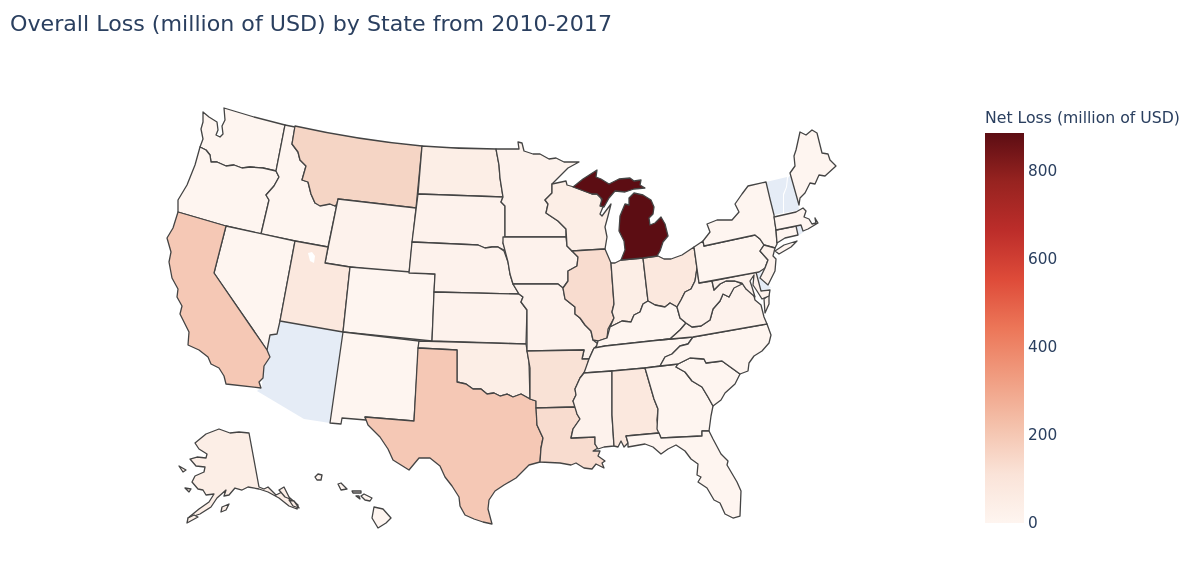
<!DOCTYPE html>
<html lang="en">
<head>
<meta charset="utf-8">
<title>Overall Loss by State</title>
<style>
:root{--ink:#2a3f5f;--border:#444;--none:#e5ecf6;--l0:#fef5f0;--l1:#fdf2ec;--l2:#fceee6;--l3:#fbe8de;--l4:#f9e2d6;--l5:#f8dccf;--l6:#f5d5c5;--l7:#f5c8b5;--max:#5c0d13}
*{margin:0;padding:0}
body{width:1200px;height:573px;overflow:hidden;background:#fff}
svg{display:block}
text{font-family:"DejaVu Sans",Verdana,sans-serif;fill:var(--ink)}
.title{font-size:21.5px}
.legend-title{font-size:15.3px}
.ticks{font-size:15.3px}
.states{stroke:var(--border);stroke-width:1.3;stroke-linejoin:round;fill:var(--l0)}
.no-data{fill:var(--none)}
.l1{fill:var(--l1)}.l2{fill:var(--l2)}.l3{fill:var(--l3)}.l4{fill:var(--l4)}.l5{fill:var(--l5)}.l6{fill:var(--l6)}.l7{fill:var(--l7)}.max{fill:var(--max)}
</style>
</head>
<body>
<svg width="1200" height="573" viewBox="0 0 1200 573">
<defs>
<linearGradient id="loss-scale" x1="0" y1="1" x2="0" y2="0">
<stop offset="0" stop-color="#fef5f0"/><stop offset=".125" stop-color="#fae3d8"/><stop offset=".25" stop-color="#f4c1ab"/><stop offset=".375" stop-color="#f09c80"/><stop offset=".5" stop-color="#ec7658"/><stop offset=".625" stop-color="#de4b39"/><stop offset=".75" stop-color="#bc2d2a"/><stop offset=".875" stop-color="#972320"/><stop offset="1" stop-color="#5c0d13"/>
</linearGradient>
</defs>
<text class="title" x="10" y="31" textLength="602" lengthAdjust="spacingAndGlyphs">Overall Loss (million of USD) by State from 2010-2017</text>

<g class="no-data">
<path id="arizona" d="M280 321L343 332 330 423 304 419 257 391 262 387 263 367 270 357 267 350 270 336 277 334Z"/>
<path id="vermont" d="M766 182L787 177 786 187 783 194 783 213 774 215 770 199Z"/>
<path id="new-hampshire" d="M788 178L791 174 798 203 799 210 784 213 784 195 787 187Z"/>
<path id="rhode-island" d="M796 226L802 225 805 231 798 236Z"/>
<path id="delaware" d="M756 272L761 271 764 280 771 288 761 291Z"/>
</g>

<g class="states">
<path id="washington" d="M203 112L209 117 217 122 218 130 216 135 220 137 223 134 222 126 225 120 224 108 254 117 285 125 276 171 263 168 250 167 242 168 234 165 226 166 217 162 211 162 210 155 206 150 200 147 203 139 201 129 203 122Z"/>
<path id="oregon" d="M200 147L206 150 210 155 211 162 217 162 226 166 234 165 242 168 250 167 263 168 276 171 279 177 274 186 266 195 269 200 261 234 226 226 178 212 178 200 187 185 195 165Z"/>
<path id="idaho" d="M285 125L295 127 292 144 298 152 300 160 306 166 302 180 308 182 311 194 315 203 320 205 330 204 335 206 337 204 328 247 295 241 261 234 269 200 266 195 274 186 279 177 276 171Z"/>
<path id="montana" class="l6" d="M295 126Q358 140 422 146L416 208 338 199 337 204 335 206 330 204 320 206 315 203 311 194 308 182 302 180 306 166 300 160 298 152 292 144Z"/>
<path id="wyoming" class="l1" d="M338 199L416 208 409 274 350 267 325 263Z"/>
<path id="nevada" d="M226 226L295 241 280 321 277 334 270 335 267 350 214 273Z"/>
<path id="california" class="l7" d="M178 212L226 226 214 273 267 350 270 357 264 366 263 378 259 382 261 388 226 384 224 376 219 368 211 364 208 357 199 350 188 345 189 332 180 314 182 306 177 297 178 289 172 278 169 262 171 252 167 238 173 228Z"/>
<path id="utah" class="l3" d="M295 241L328 247 325 263 350 267 343 332 280 321Z"/>
<path id="colorado" d="M350 267L435 274 432 341 343 332Z"/>
<path id="new-mexico" d="M343 332L419 341 414 421 365 417 366 420 342 418 341 424 330 423Z"/>
<path id="north-dakota" class="l2" d="M422 146Q459 149 496 149L499 165 500 178 503 197 418 194Z"/>
<path id="south-dakota" class="l1" d="M418 194L503 197 501 202 505 206 505 237 503 243 506 251 498 247 492 247 485 248 478 245 412 242Z"/>
<path id="nebraska" class="l1" d="M412 242L478 245 485 248 492 247 498 247 504 251 508 262 510 274 513 284 519 294 434 292 435 274 409 273Z"/>
<path id="kansas" class="l1" d="M434 292L519 294 523 297 521 302 527 310 526 344 432 341Z"/>
<path id="oklahoma" class="l2" d="M419 341L526 344 529 362 530 399 521 394 513 397 507 394 500 396 494 393 487 394 481 389 473 389 466 384 457 382 457 350 418 348Z"/>
<path id="texas" class="l7" d="M418 348L457 350 457 382 466 384 473 389 481 389 487 394 494 393 500 396 507 394 513 397 521 394 530 399 536 401 537 425 543 438 541 448 540 462 529 465 526 468 516 478 504 485 495 491 489 500 488 509 492 524 483 522 474 519 465 515 460 506 459 497 452 486 445 477 440 466 430 458 419 458 409 470 393 460 388 449 380 437 368 425 365 417 414 421Z"/>
<path id="minnesota" class="l1" d="M496 149L519 149 518 142 522 143 524 151 533 154 540 154 549 159 556 158 564 162 579 162 568 168 552 184 552 193 545 200 548 204 546 213 558 221 566 229 566 237 505 237 505 206 501 202 503 197 500 178 499 165Z"/>
<path id="iowa" class="l1" d="M503 237L566 237 567 246 572 251 578 257 577 266 568 271 568 281 563 288 558 284 513 284 510 274 508 262 503 243Z"/>
<path id="missouri" class="l1" d="M513 284L558 284 563 288 565 299 575 307 575 314 580 318 585 325 591 331 593 340 598 344 593 350 589 359 582 359 584 350 527 351 527 310 521 302 523 297 519 294Z"/>
<path id="arkansas" class="l4" d="M527 351L584 350 582 359 589 359 586 370 580 378 575 389 576 395 573 401 576 407 536 408 536 401 530 399 530 368Z"/>
<path id="louisiana" class="l5" d="M536 408L576 407 577 414 580 419 573 429 571 438 595 437 595 444 598 448 593 451 600 451 598 456 605 461 602 463 604 468 596 464 592 469 584 468 576 463 571 465 560 463 540 462 541 448 543 438 537 425Z"/>
<path id="wisconsin" class="l2" d="M552 184L566 181 567 185 574 187 592 194 597 194 601 198 603 207 600 214 602 216 611 204 608 216 605 227 607 237 605 249 572 251 567 246 566 229 558 221 546 213 548 204 545 200 552 193Z"/>
<path id="illinois" class="l5" d="M572 251L605 249 611 263 614 304 612 312 614 318 608 329 607 338 598 341 593 340 591 331 585 325 580 318 575 314 575 307 565 299 563 288 568 281 568 271 577 266 578 257Z"/>
<path id="indiana" class="l2" d="M611 263L615 263 621 260 643 258 648 301 643 304 640 312 634 315 631 322 622 321 610 327 614 318 612 312 614 304Z"/>
<path id="ohio" class="l3" d="M643 258L658 256 664 259 671 259 682 255 694 247 697 268 695 281 691 289 685 292 681 300 677 307 670 303 665 307 655 305 648 301Z"/>
<path id="kentucky" d="M648 301L655 305 665 307 670 303 677 307 680 318 686 323 680 330 670 339 660 340 605 346 596 348 598 341 607 338 610 327 622 321 631 322 634 315 640 312 643 304Z"/>
<path id="tennessee" class="l0" d="M594 348L605 346 660 340 693 337 688 344 680 346 672 354 665 357 660 366 645 368 612 371 584 373 589 359Z"/>
<path id="mississippi" class="l1" d="M584 373L612 371 612 415 614 446 604 447 598 449 595 444 595 437 571 438 573 429 580 419 577 414 573 401 576 395 575 389 580 378Z"/>
<path id="alabama" class="l3" d="M612 371L645 368 654 399 658 409 657 420 659 433 626 436 628 443 624 447 621 441 618 447 614 446 612 415Z"/>
<path id="georgia" d="M645 368L678 364 676 367 685 372 692 381 702 387 708 397 713 406 711 416 709 431 702 431 702 436 661 438 657 429 658 409 654 399Z"/>
<path id="florida" d="M626 436L659 433 661 438 702 436 702 431 709 431 713 439 721 454 728 461 727 465 737 482 741 491 740 516 733 518 725 514 720 503 714 500 707 488 698 482 701 477 697 475 698 464 691 459 685 451 676 445 668 449 661 454 653 447 645 444 628 447 628 443Z"/>
<path id="south-carolina" d="M678 364L690 358 704 359 706 363 722 361 740 374 735 384 725 393 721 400 713 406 708 397 702 387 692 381 685 372 676 367Z"/>
<path id="north-carolina" d="M693 337L767 324 771 335 769 343 762 351 754 356 749 363 748 371 740 374 722 361 706 363 704 359 690 358 678 364 660 366 665 357 672 354 680 346 688 344Z"/>
<path id="virginia" class="l1" d="M660 340L670 339 680 330 686 323 692 327 701 326 710 320 713 309 720 301 723 294 729 297 734 287 742 283 746 289 753 292 755 300 761 305 764 317 767 324 693 337Z"/>
<path id="virginia-shore" d="M764 299L769 295 769 304 765 313Z"/>
<path id="west-virginia" class="l1" d="M697 268L699 283 712 281 714 290 720 284 726 281 735 281 742 284 734 288 729 297 723 294 720 301 713 309 710 320 701 326 692 327 686 323 680 318 677 307 681 300 685 292 691 289 695 281Z"/>
<path id="maryland" class="l1" d="M712 281L756 272 761 291 770 290 769 296 762 299 757 291 753 285 754 275 750 281 752 287 755 297 746 289 742 283 735 281 726 281 720 284 714 290Z"/>
<path id="pennsylvania" d="M694 247L703 241 704 246 755 235 760 239 764 245 760 251 768 260 765 268 759 272 699 283Z"/>
<path id="new-york" d="M704 246L703 241 710 232 707 224 717 220 732 220 739 212 735 204 742 194 748 186 766 182 770 199 774 215 776 230 777 244 775 248 764 245 760 239 755 235Z"/>
<path id="long-island" d="M775 251L784 245 797 241 791 247 779 254Z"/>
<path id="new-jersey" class="l1" d="M764 245L775 248 773 256 776 259 775 271 768 285 760 278 765 268 768 260 760 251Z"/>
<path id="connecticut" d="M776 230L796 226 798 235 785 238 777 243Z"/>
<path id="massachusetts" d="M774 217L796 212 803 208 806 211 804 217 809 219 812 224 816 223 815 218 818 223 808 229 803 231 801 225 776 230Z"/>
<path id="maine" d="M790 173L795 166 794 156 796 150 800 132 806 135 812 130 817 133 822 153 828 154 830 160 836 166 825 176 819 175 815 184 810 183 805 193 800 198 799 205Z"/>
<path id="michigan-upper" class="max" d="M573 187L583 179 597 170 596 177 601 179 609 184 619 179 630 178 634 181 641 180 640 185 645 188 634 189 625 192 615 191 609 198 604 207 600 206 602 199 597 194 592 194Z"/>
<path id="michigan-lower" class="max" d="M621 260L625 250 624 241 619 231 620 216 625 204 629 205 629 198 634 193 643 195 651 200 654 207 653 214 649 218 650 225 655 223 661 217 665 224 668 236 663 242 660 251 657 256 643 258Z"/>
<g id="alaska" class="l2">
<path class="l2" d="M249 433L259 487 264 489 268 487 276 495 282 492 290 498 298 505 297 509 289 506 279 498 268 492 259 489 248 487 242 490 235 488 229 495 224 496 226 490 217 498 211 507 200 514 188 518 199 509 209 502 214 494 206 495 203 490 198 489 192 482 195 476 204 472 205 467 196 466 190 459 197 457 206 458 207 454 199 449 195 443 206 434 219 429 230 433 239 432Z"/>
<path d="M222 507L229 504 226 510 221 512ZM179 466L186 470 183 472ZM185 488L191 489 189 492ZM188 518L194 515 198 517 187 523ZM279 490L284 487 290 499 285 497ZM289 500L294 501 299 508 293 506Z"/>
</g>
<path id="hawaii" d="M315 477L318 474 322 475 321 480 317 480ZM338 484L341 483 347 489 341 490ZM352 491L361 491 361 493 353 493ZM361 496L364 494 372 498 370 501 365 500ZM356 496L359 496 360 499ZM374 507L383 509 391 518 386 523 378 528 372 518Z"/>
</g>
<path id="great-salt-lake" fill="#fff" d="M308 253L312 252 315 256 314 263 310 261Z"/>

<g id="legend">
<text class="legend-title" x="985" y="123" textLength="195" lengthAdjust="spacingAndGlyphs">Net Loss (million of USD)</text>
<rect x="985" y="133" width="39" height="390" fill="url(#loss-scale)"/>
<g class="ticks">
<text x="1028" y="176">800</text><text x="1028" y="264">600</text><text x="1028" y="352">400</text><text x="1028" y="440">200</text><text x="1028" y="528">0</text>
</g>
</g>
</svg>
</body>
</html>
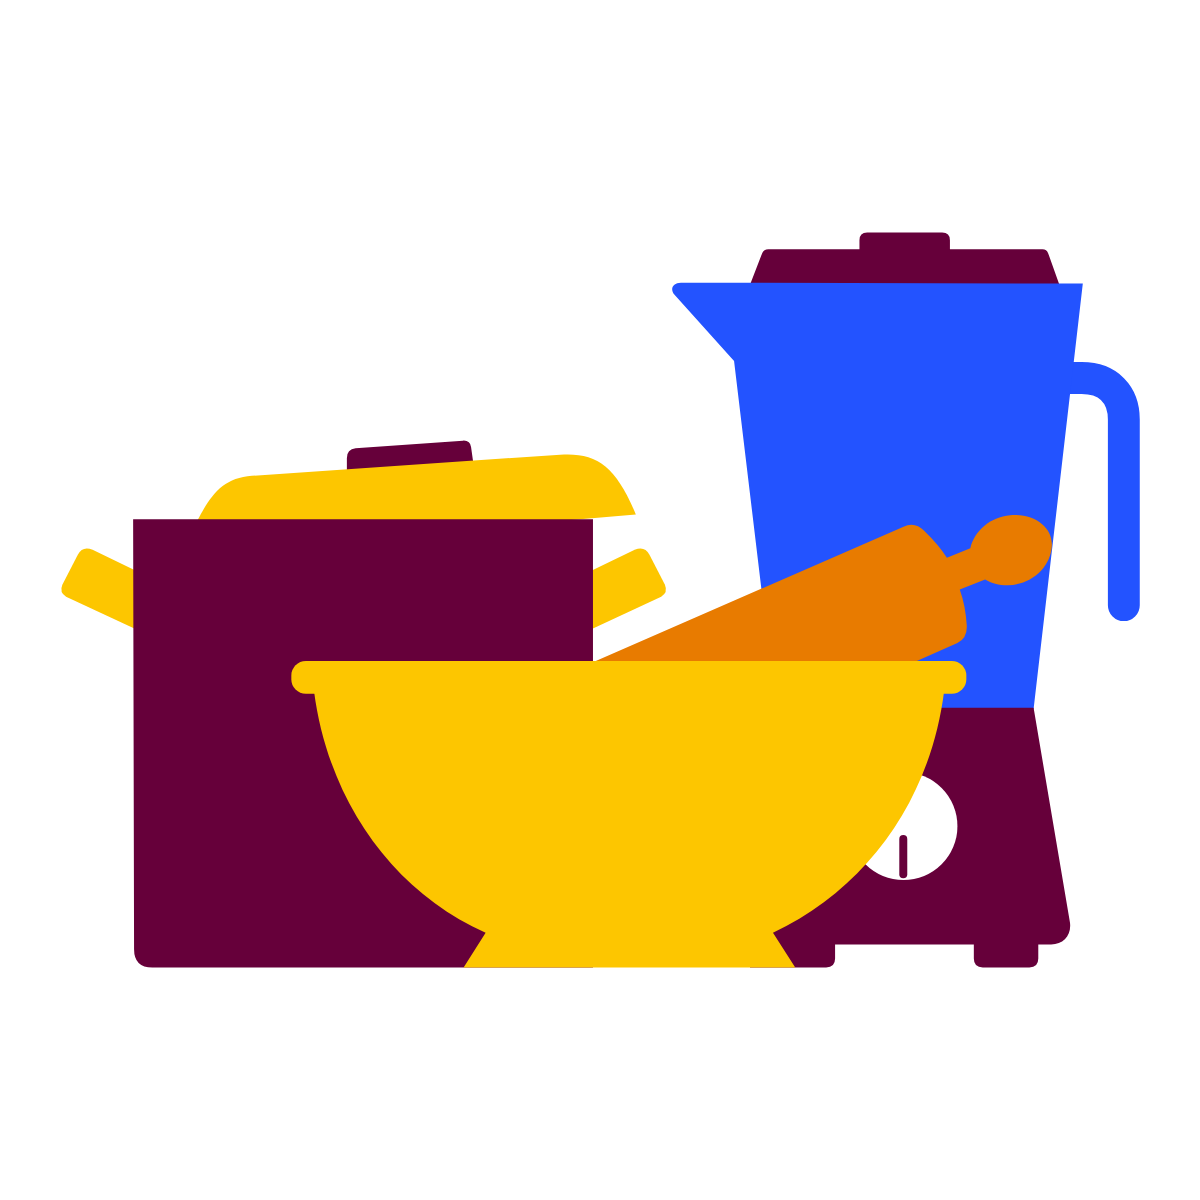
<!DOCTYPE html>
<html lang="en">
<head>
<meta charset="utf-8">
<title>Kitchenware illustration</title>
<style>
  :root {
    --paper: #ffffff;
    --plum: #66003a;
    --yellow: #fdc600;
    --blue: #2353ff;
    --orange: #e87b00;
  }
  html, body { margin: 0; padding: 0; background: var(--paper); }
  body { width: 1200px; height: 1200px; overflow: hidden; }
  .kitchenware { display: block; width: 1200px; height: 1200px; }
  .plum { fill: var(--plum); }
  .yellow { fill: var(--yellow); }
  .blue { fill: var(--blue); }
  .orange { fill: var(--orange); }
  .dial { fill: var(--paper); }
  .jug-handle { fill: none; stroke: var(--blue); stroke-width: 13.6; stroke-linecap: round; }
  .dial-pointer { stroke: var(--plum); stroke-width: 3.4; stroke-linecap: round; }
</style>
</head>
<body>
<svg class="kitchenware" viewBox="0 0 512 512" role="img" aria-label="Stock pot, mixing bowl, rolling pin and blender">
  <defs>
    <path id="pot-handle" d="M58 243.5L39.5 234.6Q35.3 232.700 33.200 236.700L26.600 249.500Q25.200 252.800 28.200 254.600L58 268.500Z"/>
  </defs>

  <g id="blender">
    <path class="plum" d="M320 121.500L325.200 108Q325.900 106.300 327.800 106.300H366.700V102.500Q366.700 99.200 370 99.200H402Q405.300 99.200 405.300 102.500V106.300H444.800Q446.600 106.300 447.200 108L452 121.500Z"/>
    <path class="jug-handle" d="M455 161.300H461.500C473 161.300 479.500 168.500 479.500 179V258.200"/>
    <path class="blue" d="M290.500 120.600L462 121L441 302.500H331L313.200 154L287.800 125.800C285.700 123.400 287 120.600 290.500 120.600Z"/>
    <path class="plum" d="M331 302H441L456.500 393.500C457.300 399 453.800 403 448.500 403H443V409Q443 412.800 439.200 412.800H419.300Q415.500 412.800 415.500 409V403H356.300V409Q356.300 412.800 352.500 412.800H320V340Z"/>
    <circle class="dial" cx="385.500" cy="352.500" r="23"/>
    <path class="dial-pointer" d="M385.400 358V373"/>
  </g>

  <g id="rolling-pin" class="orange">
    <path d="M252 283L385.500 224.700Q390.500 222.500 394.300 226.500Q400.500 232.500 404 238L414 233.900C415.700 226.500 422.500 220.500 431 219.800C441.500 219 449 225 448.800 232.500C448.500 242 440 249.500 430 249.700C426 249.700 423 248.800 420.300 247.200L409.500 251.500Q412 258.500 412.500 267Q412.700 272.300 408.500 274.300L389 283Z"/>
  </g>

  <g id="stock-pot">
    <use href="#pot-handle" class="yellow"/>
    <use href="#pot-handle" class="yellow" transform="translate(310.300 0) scale(-1 1)"/>
    <path class="plum" d="M148 201V195.500Q148 191.700 151.700 191.300L197.500 188Q200.600 187.800 201 190.800L202 198Z"/>
    <path class="yellow" d="M84 222.500C90 211 95 204 107.500 203L239 194C254.500 193 262.500 198.500 271.300 219.500L230 223Z"/>
    <path class="plum" d="M56.800 221.500H253V412.800H65Q57.200 412.800 57.200 405Z"/>
  </g>

  <g id="mixing-bowl" class="yellow">
    <rect x="124.300" y="282" width="288" height="14" rx="6.200"/>
    <path d="M134 295C140 341 167 380 207.200 398L197.800 412.800H339.300L329.800 398C370 379 397 341 402.800 295Z"/>
  </g>
</svg>
</body>
</html>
---
• **The problem**:
Among the lines above, repeat exactly those from the line with "State from 2010-2017</text>" to the line with "226L802 225 805", counting both ends.

• **Task answer**:
<text class="title" x="10" y="31" textLength="602" lengthAdjust="spacingAndGlyphs">Overall Loss (million of USD) by State from 2010-2017</text>

<g class="no-data">
<path id="arizona" d="M280 321L343 332 330 423 304 419 257 391 262 387 263 367 270 357 267 350 270 336 277 334Z"/>
<path id="vermont" d="M766 182L787 177 786 187 783 194 783 213 774 215 770 199Z"/>
<path id="new-hampshire" d="M788 178L791 174 798 203 799 210 784 213 784 195 787 187Z"/>
<path id="rhode-island" d="M796 226L802 225 805 231 798 236Z"/>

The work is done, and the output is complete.